Below are records; copy every line in them that holds the word "fill".

|---|

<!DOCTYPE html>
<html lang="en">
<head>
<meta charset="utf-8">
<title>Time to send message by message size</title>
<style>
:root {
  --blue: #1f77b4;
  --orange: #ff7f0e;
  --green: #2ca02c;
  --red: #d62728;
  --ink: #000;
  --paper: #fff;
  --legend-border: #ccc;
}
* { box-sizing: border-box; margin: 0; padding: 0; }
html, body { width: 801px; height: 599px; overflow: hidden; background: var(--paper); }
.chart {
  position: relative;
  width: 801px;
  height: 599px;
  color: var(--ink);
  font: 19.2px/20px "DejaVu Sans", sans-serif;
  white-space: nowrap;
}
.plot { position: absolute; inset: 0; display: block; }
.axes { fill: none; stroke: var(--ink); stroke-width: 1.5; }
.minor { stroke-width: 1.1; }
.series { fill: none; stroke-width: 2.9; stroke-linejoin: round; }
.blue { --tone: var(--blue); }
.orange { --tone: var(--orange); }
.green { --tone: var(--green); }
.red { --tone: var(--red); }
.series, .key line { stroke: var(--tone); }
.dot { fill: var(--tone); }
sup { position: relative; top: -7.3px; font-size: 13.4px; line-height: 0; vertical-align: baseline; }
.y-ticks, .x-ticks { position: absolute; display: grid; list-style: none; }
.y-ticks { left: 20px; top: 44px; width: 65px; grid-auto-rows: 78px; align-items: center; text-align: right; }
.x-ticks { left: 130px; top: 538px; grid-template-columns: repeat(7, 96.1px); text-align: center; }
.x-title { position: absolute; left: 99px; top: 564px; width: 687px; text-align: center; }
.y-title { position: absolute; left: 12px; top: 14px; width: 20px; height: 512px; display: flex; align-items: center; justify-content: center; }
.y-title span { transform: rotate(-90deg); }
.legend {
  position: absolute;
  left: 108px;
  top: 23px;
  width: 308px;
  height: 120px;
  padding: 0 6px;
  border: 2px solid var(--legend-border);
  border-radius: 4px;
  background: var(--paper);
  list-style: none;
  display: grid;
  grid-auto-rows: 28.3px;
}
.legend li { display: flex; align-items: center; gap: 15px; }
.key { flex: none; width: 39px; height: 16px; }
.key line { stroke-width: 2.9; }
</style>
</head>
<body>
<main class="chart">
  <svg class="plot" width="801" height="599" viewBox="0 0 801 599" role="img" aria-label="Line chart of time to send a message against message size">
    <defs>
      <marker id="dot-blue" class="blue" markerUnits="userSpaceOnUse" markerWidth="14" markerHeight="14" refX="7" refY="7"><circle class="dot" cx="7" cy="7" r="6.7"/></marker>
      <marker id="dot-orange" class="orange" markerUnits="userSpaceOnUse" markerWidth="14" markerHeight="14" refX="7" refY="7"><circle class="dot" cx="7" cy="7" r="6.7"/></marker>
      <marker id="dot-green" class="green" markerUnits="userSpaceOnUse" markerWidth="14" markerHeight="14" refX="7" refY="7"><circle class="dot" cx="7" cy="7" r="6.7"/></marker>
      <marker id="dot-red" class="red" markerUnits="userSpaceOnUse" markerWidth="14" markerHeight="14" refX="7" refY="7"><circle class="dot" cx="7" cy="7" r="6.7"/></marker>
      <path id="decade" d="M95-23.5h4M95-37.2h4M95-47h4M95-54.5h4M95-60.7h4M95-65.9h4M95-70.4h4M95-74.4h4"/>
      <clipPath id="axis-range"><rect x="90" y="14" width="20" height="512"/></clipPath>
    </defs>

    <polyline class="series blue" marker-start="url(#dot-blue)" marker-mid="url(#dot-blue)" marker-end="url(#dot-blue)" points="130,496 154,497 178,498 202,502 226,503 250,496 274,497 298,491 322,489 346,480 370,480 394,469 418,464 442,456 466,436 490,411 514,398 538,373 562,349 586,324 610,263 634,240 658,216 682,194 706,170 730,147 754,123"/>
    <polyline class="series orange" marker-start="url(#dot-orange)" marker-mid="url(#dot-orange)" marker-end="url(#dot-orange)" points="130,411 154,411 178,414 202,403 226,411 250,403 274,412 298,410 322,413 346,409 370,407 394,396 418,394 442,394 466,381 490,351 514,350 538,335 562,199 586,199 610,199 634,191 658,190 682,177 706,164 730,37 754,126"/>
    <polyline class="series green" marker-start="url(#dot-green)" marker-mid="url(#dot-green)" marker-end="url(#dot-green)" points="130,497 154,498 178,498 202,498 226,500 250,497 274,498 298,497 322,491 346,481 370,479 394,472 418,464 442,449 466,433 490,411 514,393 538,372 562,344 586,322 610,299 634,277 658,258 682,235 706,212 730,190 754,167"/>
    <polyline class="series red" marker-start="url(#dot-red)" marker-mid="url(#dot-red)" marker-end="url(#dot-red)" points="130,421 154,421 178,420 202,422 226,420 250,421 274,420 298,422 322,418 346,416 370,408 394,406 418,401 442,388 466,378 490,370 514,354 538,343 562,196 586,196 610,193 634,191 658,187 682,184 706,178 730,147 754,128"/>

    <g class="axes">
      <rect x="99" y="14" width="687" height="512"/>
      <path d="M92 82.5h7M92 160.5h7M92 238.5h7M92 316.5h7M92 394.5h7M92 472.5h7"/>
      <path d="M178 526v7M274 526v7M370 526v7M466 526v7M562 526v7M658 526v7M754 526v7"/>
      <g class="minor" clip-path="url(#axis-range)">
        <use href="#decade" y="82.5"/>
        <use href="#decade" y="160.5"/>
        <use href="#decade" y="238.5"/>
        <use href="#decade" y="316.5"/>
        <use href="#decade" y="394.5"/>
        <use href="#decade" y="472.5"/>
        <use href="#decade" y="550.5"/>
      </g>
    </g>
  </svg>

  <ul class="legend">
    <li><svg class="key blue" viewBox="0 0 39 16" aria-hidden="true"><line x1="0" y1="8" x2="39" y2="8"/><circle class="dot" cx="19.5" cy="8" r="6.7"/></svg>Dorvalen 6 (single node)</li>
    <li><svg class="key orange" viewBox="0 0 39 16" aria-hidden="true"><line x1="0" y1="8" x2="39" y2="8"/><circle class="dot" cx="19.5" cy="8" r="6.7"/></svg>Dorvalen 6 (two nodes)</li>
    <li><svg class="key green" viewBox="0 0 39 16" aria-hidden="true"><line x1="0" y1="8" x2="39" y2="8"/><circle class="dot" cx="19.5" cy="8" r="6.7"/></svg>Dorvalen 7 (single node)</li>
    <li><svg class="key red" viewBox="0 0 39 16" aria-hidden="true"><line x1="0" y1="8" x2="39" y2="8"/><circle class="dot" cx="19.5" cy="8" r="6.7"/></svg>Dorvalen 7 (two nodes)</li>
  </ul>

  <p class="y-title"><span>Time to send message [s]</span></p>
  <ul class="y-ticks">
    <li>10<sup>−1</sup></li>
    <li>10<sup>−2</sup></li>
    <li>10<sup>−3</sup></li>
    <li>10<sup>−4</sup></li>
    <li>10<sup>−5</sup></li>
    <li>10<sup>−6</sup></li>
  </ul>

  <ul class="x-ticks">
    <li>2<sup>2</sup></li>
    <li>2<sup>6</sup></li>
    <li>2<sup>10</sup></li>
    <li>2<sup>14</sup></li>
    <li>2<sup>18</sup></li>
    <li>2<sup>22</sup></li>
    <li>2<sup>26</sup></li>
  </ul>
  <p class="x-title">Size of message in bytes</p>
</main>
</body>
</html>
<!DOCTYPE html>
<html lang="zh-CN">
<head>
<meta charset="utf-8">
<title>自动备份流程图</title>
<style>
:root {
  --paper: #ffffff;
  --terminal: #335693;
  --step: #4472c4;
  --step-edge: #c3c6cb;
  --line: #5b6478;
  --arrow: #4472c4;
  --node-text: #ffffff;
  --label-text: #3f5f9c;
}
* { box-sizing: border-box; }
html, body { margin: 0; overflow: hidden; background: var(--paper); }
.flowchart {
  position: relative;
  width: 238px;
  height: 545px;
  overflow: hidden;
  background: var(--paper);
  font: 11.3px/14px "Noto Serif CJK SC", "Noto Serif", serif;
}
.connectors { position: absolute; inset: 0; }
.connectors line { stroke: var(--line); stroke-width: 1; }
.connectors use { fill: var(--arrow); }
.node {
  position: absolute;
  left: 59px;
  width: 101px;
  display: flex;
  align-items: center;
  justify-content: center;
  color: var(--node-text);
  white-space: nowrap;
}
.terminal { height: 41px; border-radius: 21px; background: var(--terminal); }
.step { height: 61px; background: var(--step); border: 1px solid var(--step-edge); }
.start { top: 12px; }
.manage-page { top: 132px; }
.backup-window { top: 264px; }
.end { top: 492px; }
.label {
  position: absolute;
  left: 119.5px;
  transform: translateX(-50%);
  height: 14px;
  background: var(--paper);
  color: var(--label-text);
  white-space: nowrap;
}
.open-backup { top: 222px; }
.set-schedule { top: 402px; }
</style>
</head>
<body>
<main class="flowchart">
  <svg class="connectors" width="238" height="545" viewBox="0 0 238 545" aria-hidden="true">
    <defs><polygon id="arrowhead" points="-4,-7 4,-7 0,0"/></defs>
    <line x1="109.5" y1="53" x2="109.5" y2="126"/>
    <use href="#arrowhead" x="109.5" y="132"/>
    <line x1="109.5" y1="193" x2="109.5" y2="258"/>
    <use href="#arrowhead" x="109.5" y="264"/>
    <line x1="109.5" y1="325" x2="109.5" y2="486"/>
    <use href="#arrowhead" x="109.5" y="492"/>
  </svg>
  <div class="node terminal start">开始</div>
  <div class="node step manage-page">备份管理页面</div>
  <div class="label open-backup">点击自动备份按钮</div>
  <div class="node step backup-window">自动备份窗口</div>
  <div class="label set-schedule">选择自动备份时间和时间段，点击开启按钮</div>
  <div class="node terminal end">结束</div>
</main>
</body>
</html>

|---|

**Reply**
.axes { fill: none; stroke: var(--ink); stroke-width: 1.5; }
.series { fill: none; stroke-width: 2.9; stroke-linejoin: round; }
.dot { fill: var(--tone); }
.connectors use { fill: var(--arrow); }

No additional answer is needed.